And so what I want to say to you today is this: Don’t take the bait.

Don’t fight over tactics. And don’t impugn people’s motives. It’s fine if you disagree. And there’s a lot that’s rotten in Washington. There’s no doubt about that. But we can’t let how you vote on an amendment to an appropriations bill define what it means to be a conservative. Because, it’s setting our sights too low. Frankly, that’s letting the president define us. That’s what he wants us to do. That’s defining ourselves as an opposition party, instead of a proposition party.


We are the party of ideas; the cult of personality belongs to the other crowd. Right at the moment, Senator Sanders is surging among the Democrats, and especially among the younger demographics on their side, precisely because of the gross ignorance among so many of the consequences of his ideas. They sound pretty, and they sounded pretty in a world of tumultuous change and catastrophic warfare a hundred years ago, too. Many tens of millions of corpses later, people of my generation learned painfully what those ideas cost, and how futile they ultimately were. But the nightmare world they created ended, for the most part, 25 years ago, and its vestiges in dark places like North Korea and Cuba are either too remote (not to say surreal) and ignored, or are the subject of romantic fiction on the Left, romantic fiction being gobbled up in huge helpings at universities which are more and more just echo chambers of Leftist indoctrination.

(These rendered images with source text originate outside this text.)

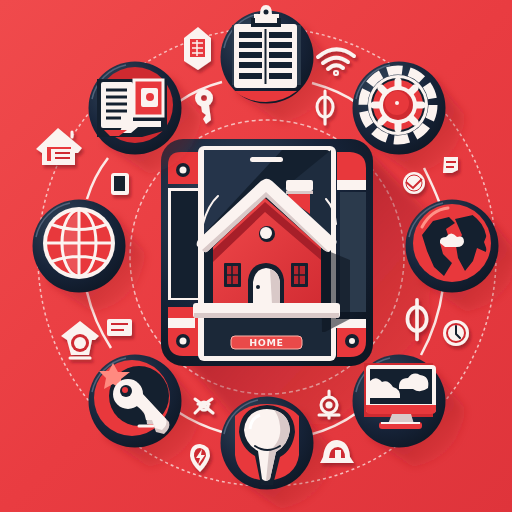
<!DOCTYPE html>
<html lang="en">
<head>
<meta charset="utf-8">
<title>Smart home</title>
<style>
:root{--red:#e8383c;--deep:#cf2a30;--navy:#14202f;--slate:#2b3a4c;--white:#fbf3f0;--shade:#d9c9c8}
html,body{margin:0;width:512px;height:512px;overflow:hidden;background:var(--red)}
svg{display:block}
.red{fill:var(--red)}.deep{fill:var(--deep)}.navy{fill:var(--navy)}.slate{fill:var(--slate)}.white{fill:var(--white)}.shade{fill:var(--shade)}
.line{fill:none;stroke:var(--white);stroke-width:3;stroke-linecap:round;stroke-linejoin:round}
.ink{fill:none;stroke:var(--navy);stroke-width:3;stroke-linecap:round;stroke-linejoin:round}
.thin{stroke-width:2}
.home-label{font:900 9.5px "DejaVu Sans",Inter,sans-serif;fill:var(--white);letter-spacing:.6px;text-anchor:middle}
</style>
</head>
<body>
<svg width="512" height="512" viewBox="0 0 512 512" role="img" aria-label="Smart home phone surrounded by a ring of service icons">
<defs>
<linearGradient id="backdrop" x1="0" y1="0" x2="1" y2="1"><stop offset="0" stop-color="#f04a4c"/><stop offset=".5" stop-color="#e93c41"/><stop offset="1" stop-color="#df343b"/></linearGradient>
<linearGradient id="cast" x1="0" y1="0" x2="1" y2="1"><stop offset=".3" stop-color="#8c1420" stop-opacity=".6"/><stop offset="1" stop-color="#b3202b" stop-opacity="0"/></linearGradient>
<linearGradient id="wall" x1="0" y1="0" x2="1" y2="1"><stop offset="0" stop-color="#f0484a"/><stop offset="1" stop-color="#d22c33"/></linearGradient>
<radialGradient id="rim" cx=".35" cy=".3" r=".8"><stop offset="0" stop-color="#34465a"/><stop offset=".6" stop-color="#17243a"/><stop offset="1" stop-color="#0e1724"/></radialGradient>
<filter id="soft" x="-30%" y="-30%" width="160%" height="160%"><feGaussianBlur stdDeviation="5"/></filter>
<filter id="drop" x="-20%" y="-20%" width="150%" height="150%"><feDropShadow dx="2" dy="3" stdDeviation="1.5" flood-color="#7c0f1a" flood-opacity=".55"/></filter>
<g id="badge">
<path d="M-30 34L34-30L66 8Q62 56 14 66Z" fill="url(#cast)" filter="url(#soft)"/>
<circle r="46.5" fill="url(#rim)"/>
<path d="M-43-9A44 44 0 0 1-9-43" fill="none" stroke="#50627a" stroke-width="1.5"/>
</g>
<g id="phi"><ellipse class="line" rx="8" ry="10"/><path class="line" d="M0-16V17"/></g>
<clipPath id="globe-clip"><circle cx="452" cy="243" r="35"/></clipPath>
<clipPath id="screen-clip"><rect x="198" y="146" width="138" height="213" rx="6"/></clipPath>
</defs>

<rect id="background" width="512" height="512" fill="url(#backdrop)"/>

<g id="orbits" fill="none" stroke="#fbe9e6">
<circle cx="267" cy="257" r="229" stroke-width="1.5" stroke-dasharray="3 3" opacity=".75"/>
<circle cx="267" cy="257" r="137" stroke-width="1.5" stroke-dasharray="4 3" opacity=".75"/>
<g stroke-width="2.5">
<path d="M87 199Q94 176 108 158M180 101Q199 88 222 82M312 83Q341 91 358 104M424 168Q434 188 440 204M443 288Q438 324 421 355M358 412Q336 428 309 435M222 432Q198 425 178 412M111 348Q94 322 87 292"/>
</g>
</g>

<g id="phone">
<path d="M180 355L366 150L430 214V330L336 424H240Z" fill="url(#cast)" filter="url(#soft)"/>
<rect x="161" y="139" width="212" height="227" rx="22" fill="url(#rim)"/>
<g id="bezel">
<path class="red" d="M181 152H199V184H168V165Q168 152 181 152Z"/>
<path class="white" d="M168 188H198V300H168Z"/>
<path class="navy" d="M171 191H198V298H171Z"/>
<path class="red" d="M168 307H200V356H183Q168 356 168 340Z"/>
<path class="white" d="M168 318H195V328H168Z"/>
<path class="red" d="M337 152H350Q366 153 366 168V182H337Z"/>
<path class="white" d="M337 180H366V190H337Z"/>
<path class="slate" d="M340 192H366V312H340Z"/>
<path class="white" d="M331 319H366V328H331Z"/>
<path class="red" d="M337 328H366V341Q366 357 350 357H337Z"/>
<g class="navy"><circle cx="183" cy="170" r="7"/><circle cx="183" cy="341" r="7"/><circle cx="352" cy="341" r="7"/></g>
<g class="white"><circle cx="183" cy="170" r="3.5"/><circle cx="183" cy="341" r="3.5"/><circle cx="352" cy="341" r="3"/></g>
</g>
<rect x="198" y="146" width="138" height="215" rx="6" class="white"/>
<g clip-path="url(#screen-clip)">
<rect x="204" y="150" width="127" height="206" rx="5" class="navy"/>
<path d="M204 150H282L204 234Z" fill="#25344a"/>
<path d="M331 150V245L282 190Z" fill="#1e2c3e"/>
<path d="M204 319H331V356H204Z" fill="#1b2838"/>
</g>
<rect x="250" y="157" width="33" height="5" rx="2.5" class="white"/>
<path class="line thin" d="M203 224Q208 205 218 196M326 199Q335 209 336 224"/>
<rect x="231" y="336" width="71" height="13" rx="4" fill="#e94a49" stroke="#ffb4aa"/>
<text class="home-label" x="266.500" y="346">HOME</text>
</g>

<g id="house">
<path d="M321 248L350 260V319L325 332H322Z" fill="#0b131e" opacity=".55"/>
<path d="M213 247L265 198L321 247V306H213Z" fill="url(#wall)"/>
<path d="M213 250L265 202L321 250V260L265 212L213 262Z" fill="#a71f29"/>
<path class="red" d="M288 188H310V214L288 198Z"/>
<rect x="286" y="180" width="27" height="11" rx="2" class="white"/>
<path d="M286 191H313V194H286Z" class="shade"/>
<path class="white" d="M265 179Q268 178 272 181L336 240Q338 243 334 247L329 252Q326 252 324 250L266 197L208 251Q205 254 202 250L197 246Q196 243 198 240L261 181Z"/>
<path d="M202 250L266 192L329 252L324 250L266 197L208 251Q205 254 202 250Z" class="shade"/>
<circle cx="267" cy="234" r="8" class="navy"/><circle cx="266" cy="233" r="6" class="white"/>
<g id="windows" class="navy"><rect x="224" y="263" width="17" height="24" rx="1"/><rect x="291" y="263" width="17" height="24" rx="1"/></g>
<path d="M227 266H238V284H227ZM294 266H305V284H294Z" fill="#b4242d"/>
<path d="M232 266V284M227 275H238M299 266V284M294 275H305" stroke="#14202f" stroke-width="1.5"/>
<path class="navy" d="M248 304V280Q250 264 266 263Q282 264 284 280V304Z"/>
<path class="white" d="M253 304V282Q255 269 266 268Q278 269 280 282V304Z"/>
<path class="shade" d="M270 269Q279 272 280 282V304H272Z"/><circle cx="258" cy="287" r="2" class="navy"/>
<rect x="193" y="303" width="147" height="15" rx="3" class="white"/>
<path class="shade" d="M194 313H339V316Q339 318 336 318H197Q194 318 194 316Z"/>
</g>

<g id="news-badge">
<use href="#badge" x="135" y="108"/>
<circle cx="135" cy="105" r="38" class="deep"/>
<path class="navy" d="M97 79H167V130L142 137H97Z"/>
<rect x="101" y="82" width="32" height="46" rx="2" class="white"/>
<path d="M106 90H127M106 97H127M106 104H127M106 111H127M106 118H121" stroke="#14202f" stroke-width="3"/>
<path class="red" stroke="#fbf3f0" stroke-width="3" d="M134 80H163V116H134Z"/>
<rect x="141" y="88" width="17" height="19" rx="2" class="white"/><circle cx="150" cy="97" r="4" class="red"/>
<path class="white" d="M125 121H161V127H138L131 133H119Z"/>
<path class="red" d="M104 130H127L119 136H110Z"/>
</g>

<g id="checklist-badge">
<use href="#badge" x="267" y="57"/>
<path d="M232 25H301V85H232Z" class="slate"/>
<path class="white" d="M254 14H260Q260 5 266 5Q272 5 272 14H279V26H254Z"/><circle cx="266" cy="12" r="2.500" class="navy"/>
<rect x="234" y="24" width="63" height="64" rx="3" class="white"/>
<path class="navy" d="M251 18H281V27H251Z"/>
<path class="white" d="M255 16H277V23H255Z"/>
<path d="M239 35H262M239 45H262M239 55H262M239 65H262M239 76H262M269 35H292M269 45H292M269 55H292M269 65H292M269 76H292" stroke="#14202f" stroke-width="6"/>
<path d="M265.500 29V84" stroke="#14202f" stroke-width="2"/>
<path class="red" d="M234 91H297Q283 102 266 102Q248 102 234 91Z"/>
</g>

<g id="gear-badge">
<use href="#badge" x="399" y="108"/>
<circle cx="398" cy="105" r="35" fill="none" stroke="#fbf3f0" stroke-width="9" stroke-dasharray="15 7"/>
<circle cx="398" cy="105" r="30" class="white"/>
<circle cx="398" cy="105" r="26" class="red" stroke="#14202f" stroke-width="2"/>
<path class="line" style="stroke-width:7" d="M398 81V89M398 121V129M374 105H382M414 105H422M381 88L387 94M415 88L409 94M381 122L387 116M415 122L409 116"/>
<circle cx="398" cy="105" r="19" class="white"/><circle cx="398" cy="105" r="15" class="deep"/><circle cx="397" cy="103" r="12" class="red"/><circle cx="397" cy="103" r="2" class="white"/>
</g>

<g id="web-badge">
<use href="#badge" x="79" y="246"/>
<circle cx="79" cy="243" r="36" class="white"/>
<circle cx="79" cy="243" r="32" class="red"/>
<g class="line"><path d="M79 210V276M46 243H112M53 225Q79 234 105 225M53 261Q79 252 105 261"/><ellipse cx="79" cy="243" rx="17" ry="33"/></g>
<path d="M79 211Q60 224 60 243Q60 263 79 275Z" fill="#fff" opacity=".14"/>
</g>

<g id="world-badge">
<use href="#badge" x="452" y="246"/>
<circle cx="452" cy="243" r="39" class="red"/>
<g clip-path="url(#globe-clip)">
<path class="navy" d="M422 235L433 221L449 217L455 223L446 229L449 238L440 243L443 254L452 263L444 276L434 267L427 251Z"/>
<path class="navy" d="M455 219L473 215L489 230L484 242L488 253L477 248L473 261L465 271L458 258L456 246L462 235Z"/>
<path class="white" d="M440 243Q439 237 446 237Q451 230 457 237Q464 235 464 242Q463 247 457 247H445Z"/>
</g>
<path d="M422 227Q431 210 448 208" fill="none" stroke="#ff9388" stroke-width="3" stroke-linecap="round"/>
</g>

<g id="key-badge">
<use href="#badge" x="135" y="401"/>
<circle cx="132" cy="398" r="38" class="red"/>
<circle cx="139" cy="396" r="30" class="navy"/>
<path d="M113 363L118 372L130 372L121 379L123 390L113 384L104 389L106 378L99 371L109 371Z" fill="#ff8a80"/>
<path class="shade" d="M135 402L143 395L169 422Q171 428 164 434L156 432L153 424L147 424L146 416Z"/>
<path class="white" d="M132 402L142 393L166 419Q168 425 162 430L155 428L152 420L146 420L144 412Z"/>
<circle cx="128" cy="394" r="15" class="white"/><circle cx="126" cy="391" r="6" class="navy"/><circle cx="125" cy="390" r="3" class="red"/>
<path class="line" d="M139 426H153"/>
</g>

<g id="bulb-badge">
<use href="#badge" x="267" y="443"/>
<path class="red" d="M235 416Q247 404 267 404Q288 404 299 416V455Q296 478 267 481Q238 479 235 455Z"/>
<path class="navy" d="M239 432Q240 407 267 405Q294 407 295 432Q293 450 280 457L273 485H261L255 456Q241 448 239 432Z"/>
<path class="white" d="M244 430Q246 410 267 409Q288 410 290 430Q288 445 276 452L270 479Q266 483 262 479L258 451Q245 444 244 430Z"/>
<path class="shade" d="M274 410Q289 414 290 430Q288 445 276 452L270 479L266 481L269 451Q282 441 280 426Q279 416 274 410Z"/>
<path class="ink thin" d="M255 446Q267 454 280 446"/><path d="M250 429Q251 418 260 415" fill="none" stroke="#fff" stroke-width="3"/>
</g>

<g id="monitor-badge">
<use href="#badge" x="399" y="401"/>
<path class="deep" d="M364 363H433V417H364Z"/>
<rect x="366" y="365" width="70" height="48" rx="4" class="white"/>
<rect x="370" y="369" width="62" height="35" class="navy"/>
<path class="white" d="M370 398V381Q376 375 382 382Q388 379 393 387Q401 389 400 398ZM399 389Q398 378 408 378Q413 371 420 375Q430 376 428 388Q420 394 413 389Z"/>
<path class="red" d="M366 405H436V410Q436 414 431 414H371Q366 414 366 410Z"/>
<path class="shade" d="M392 414H411L414 424H388Z"/><rect x="379" y="422" width="43" height="7" rx="3" class="red"/>
<path d="M381 423H420" stroke="#fbf3f0" stroke-width="2"/>
</g>

<g id="small-icons" filter="url(#drop)">
<g id="tag"><path class="white" d="M184 38L198 27L211 38V61L198 70L184 61Z"/><path class="red" d="M190 39H205V57H190Z"/><path d="M192 43H203M192 48H203M192 53H203M197 40V56" stroke="#fbf3f0" stroke-width="1.500"/></g>
<g id="wifi" class="line" style="stroke-width:4"><path d="M318 57Q336 42 354 56M323 63Q336 53 348 62M328 69Q336 62 343 68"/><circle cx="336" cy="73" r="1"/></g>
<g id="small-key"><circle cx="204" cy="98" r="6" fill="none" stroke="#fbf3f0" stroke-width="6"/><path class="white" d="M201 105H209L211 120L206 124L203 119L206 115L202 112Z"/></g>
<use href="#phi" x="325" y="107"/>
<use href="#phi" transform="translate(417 319) scale(1.2)"/>
<g id="cottage"><path class="white" d="M36 149L58 128L82 148L78 153H75V165H42V153Z"/><path class="red" d="M47 147H71V161H47Z"/><path class="white" d="M51 149H74V163H51Z"/><path d="M55 153H70M55 158H70" stroke="#cf2a30" stroke-width="2"/><path class="line" d="M72 137V132"/></g>
<g id="small-phone"><rect x="111" y="173" width="18" height="22" rx="3" class="white"/><rect x="114" y="176" width="11" height="15" class="navy"/></g>
<g id="check"><circle cx="414" cy="183" r="11" class="white"/><path d="M406 182L413 188L422 179" fill="none" stroke="#cf2a30" stroke-width="2"/><circle cx="414" cy="183" r="8" fill="none" stroke="#cf2a30"/></g>
<g id="chat"><path class="white" d="M444 157H458V170L452 173H443Z"/><path d="M446 162H456M446 167H454" stroke="#cf2a30" stroke-width="2"/></g>
<g id="birdhouse"><path class="white" d="M61 336L80 321L99 336L95 340H92L89 355H71L67 340Z"/><circle cx="80" cy="343" r="9" class="deep"/><circle cx="80" cy="343" r="6" class="white"/><path class="line" d="M70 358H90"/></g>
<g id="card"><rect x="107" y="319" width="25" height="17" rx="2" class="white"/><path d="M111 324H128M111 330H124" stroke="#cf2a30" stroke-width="2"/></g>
<g id="clock"><circle cx="456" cy="333" r="13" class="white"/><circle cx="456" cy="333" r="9" fill="none" stroke="#cf2a30" stroke-width="2"/><path class="ink thin" d="M456 326V334L460 338"/></g>
<g id="drone" class="line"><path d="M195 399L203 405L212 399M195 413L203 405L213 413M198 404H209"/><circle cx="204" cy="406" r="4"/></g>
<g id="sensor"><circle class="line" cx="329" cy="405" r="8"/><circle cx="329" cy="405" r="3.500" class="white"/><path class="line" d="M329 391V396M319 415H339M329 414V418"/></g>
<g id="pin"><path class="white" d="M190 456Q190 444 200 444Q210 445 210 456Q208 464 200 472Q191 464 190 456Z"/><path class="deep" d="M194 456Q194 448 200 448Q206 449 206 456Q204 461 200 466Q195 461 194 456Z"/><path class="white" d="M202 449L196 458H200L198 465L205 455H201Z"/></g>
<g id="alarm"><path class="white" d="M323 457Q325 440 337 440Q349 441 350 457L354 463H320Z"/><path class="deep" d="M329 458Q330 447 338 447Q345 448 345 458Z"/><path class="white" d="M335 458V450H341V458Z"/></g>
</g>
</svg>
</body>
</html>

So we need to engage the electorate in the realm of new ideas to deal with the very real and pressing challenges the country faces, not tired slogans and bromides, whether they are proposed by septuagenarian socialist fossils like Sanders or creatures of the East Coast echo chambers like Trump. This is what Ryan proposes:

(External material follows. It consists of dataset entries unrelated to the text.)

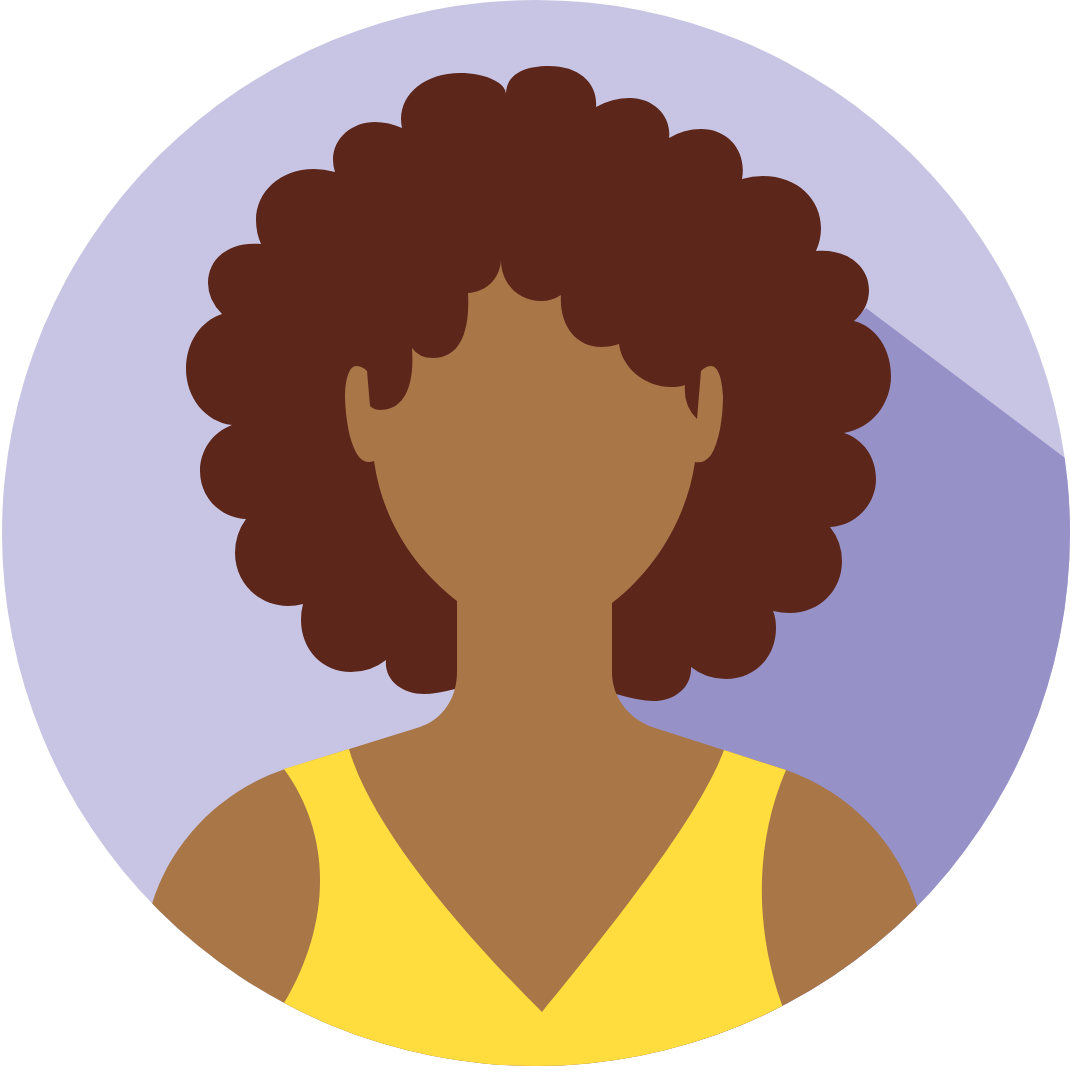
<!DOCTYPE html>
<html lang="en">
<head>
<meta charset="utf-8">
<title>Avatar: woman with curly hair</title>
<style>
:root {
  --page: #ffffff;
  --lilac: #c8c4e3;
  --shadow: #9691c7;
  --hair: #5c261b;
  --skin: #a97648;
  --top: #ffdd3e;
}
html, body { margin: 0; background: var(--page); overflow: hidden; }
.avatar { display: block; width: 1072px; height: 1072px; }
.backdrop { fill: var(--lilac); }
.long-shadow { fill: var(--shadow); }
.hair { fill: var(--hair); }
.skin { fill: var(--skin); }
.top { fill: var(--top); }
</style>
</head>
<body>
<svg class="avatar" viewBox="0 0 1072 1072" role="img" aria-label="Faceless avatar of a woman with curly brown hair and a yellow top in a lilac circle">
  <defs>
    <clipPath id="badge"><ellipse cx="536" cy="533" rx="534" ry="533"/></clipPath>
  </defs>
  <g clip-path="url(#badge)">
    <rect class="backdrop" width="1072" height="1072"/>
    <path class="long-shadow" d="M866 308L1065 458H1072V1072H700L560 640Z"/>
    <path class="hair" d="M506 94C506 76 522 66 549 66C580 66 598 84 596 107Q612 98 630 98C654 98 672 117 669 138Q684 129 701 129C729 129 747 152 742 179Q752 176 763 176C798 176 821 200 821 228Q821 240 816 251C846 248 869 266 869 290Q869 308 854 321C877 327 891 350 891 376C891 404 872 428 844 433C863 439 876 457 876 479C876 505 855 526 830 527Q842 542 842 561C842 591 819 613 790 613Q781 613 773 611Q776 618 776 628C776 658 754 679 726 679Q706 679 691 667C692 687 675 701 653 701Q640 701 616 694L536 640L455 689Q436 694 424 694C402 694 384 680 386 660Q371 672 351 672C322 672 301 649 301 620Q301 611 303 604Q296 606 288 606C258 606 235 582 235 553Q235 534 246 519C221 518 200 498 200 471C200 450 213 432 232 425C205 422 186 397 186 369C186 342 201 321 222 314Q208 300 208 283C208 258 230 241 261 244Q256 233 256 220C256 192 280 169 314 169Q324 169 335 172Q333 166 333 160C333 138 352 122 375 122Q389 122 402 128Q401 123 401 119C401 93 426 73 460 73C486 73 506 83 506 94Z"/>
    <path class="skin" d="M501 260C500 279 486 292 468 293C470 330 461 358 433 358Q419 358 412 348C415 390 402 410 380 410Q374 410 370 406L367 371Q362 366 356 366C349 366 345 380 345 398C346 425 351 448 360 458Q366 464 374 461C382 518 412 566 457 601V672C457 698 443 719 420 727L285 769C220 791 171 842 152 904V1072H917V905C898 842 849 792 786 770L652 727C628 718 612 697 612 672V603C655 570 687 518 695 462Q704 464 711 455C719 442 723 418 723 396C722 378 718 366 711 366Q706 366 701 371L697 419Q683 405 685 385Q680 387 671 387C645 387 622 368 619 344Q611 347 601 347C576 347 559 325 561 295Q552 301 541 301C518 301 501 283 501 260Z"/>
    <path class="top" d="M284 769L349 749C369 820 451 922 542 1012C620 917 701 813 724 750L786 770C755 842 754 927 782 1005V1072H284V1003C332 922 332 835 284 769Z"/>
  </g>
</svg>
</body>
</html>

So we have to be straight with each other, and more importantly, we have to be straight with the American people. We can’t promise that we can repeal Obamacare when a guy with the last name Obama is president. All that does is set us up for failure . . . and disappointment . . . and recriminations. When voices in the conservative movement demand things that they know we can’t achieve with a Democrat in the White House, all that does is depress our base and in turn help Democrats stay in the White House. We can’t do that anymore.

I don’t want to set us up for failure. I want to set us up for success. That’s something we all can work on — together. And the way to do that is to unify around a vision. We need to define the horizon we’re aiming for. And then we need to bring the rest of the country with us. … We need to be inclusive. We need to show how our principles and policies are universal and how they apply to everybody. We know that the economy is weak. We know that the world is on fire. We know that the future is uncertain. There’s a lot of frustration and anger out there. And is it justified? It sure is.

But we should not follow the Democrats and play identity politics. Let’s talk to people in ways that unite us and that are unique to America’s founding. That’s what I think people are hungry for. And that really is the essence of the Republican Party — or, more importantly, the essence of the conservative movement. And that is our mission for the next six months.

All told, I am excited. I am optimistic. Why? Because the Left is intellectually exhausted. Their ideas have failed. And we are just getting started. We have all the makings for a mandate from the people to save the American Idea. Now let’s go get it.

In other words, we have to recognize that a lot of extravagant over-promising in 2014 has set us up for the disappointment and rage of 2015 and 2016. We need to become realistic about what can be accomplished, and learn to pick our battles in the months ahead; we cannot allow the ideal to be the enemy of the good, because people who demand all or nothing at all usually get the latter. Both Ted Cruz and Marco Rubio have noted that the positive thing about executive overreach is that it can also be undone by sweeping executive order — but then the hard work begins. Then we have to begin to pass legislation, and that’s a messy process, no matter who controls the legislature.

The Left is intellectually bankrupt; all that they have is emotion and the cult of personality. If we can unite, and run on ideas, we can win, and turn the country around.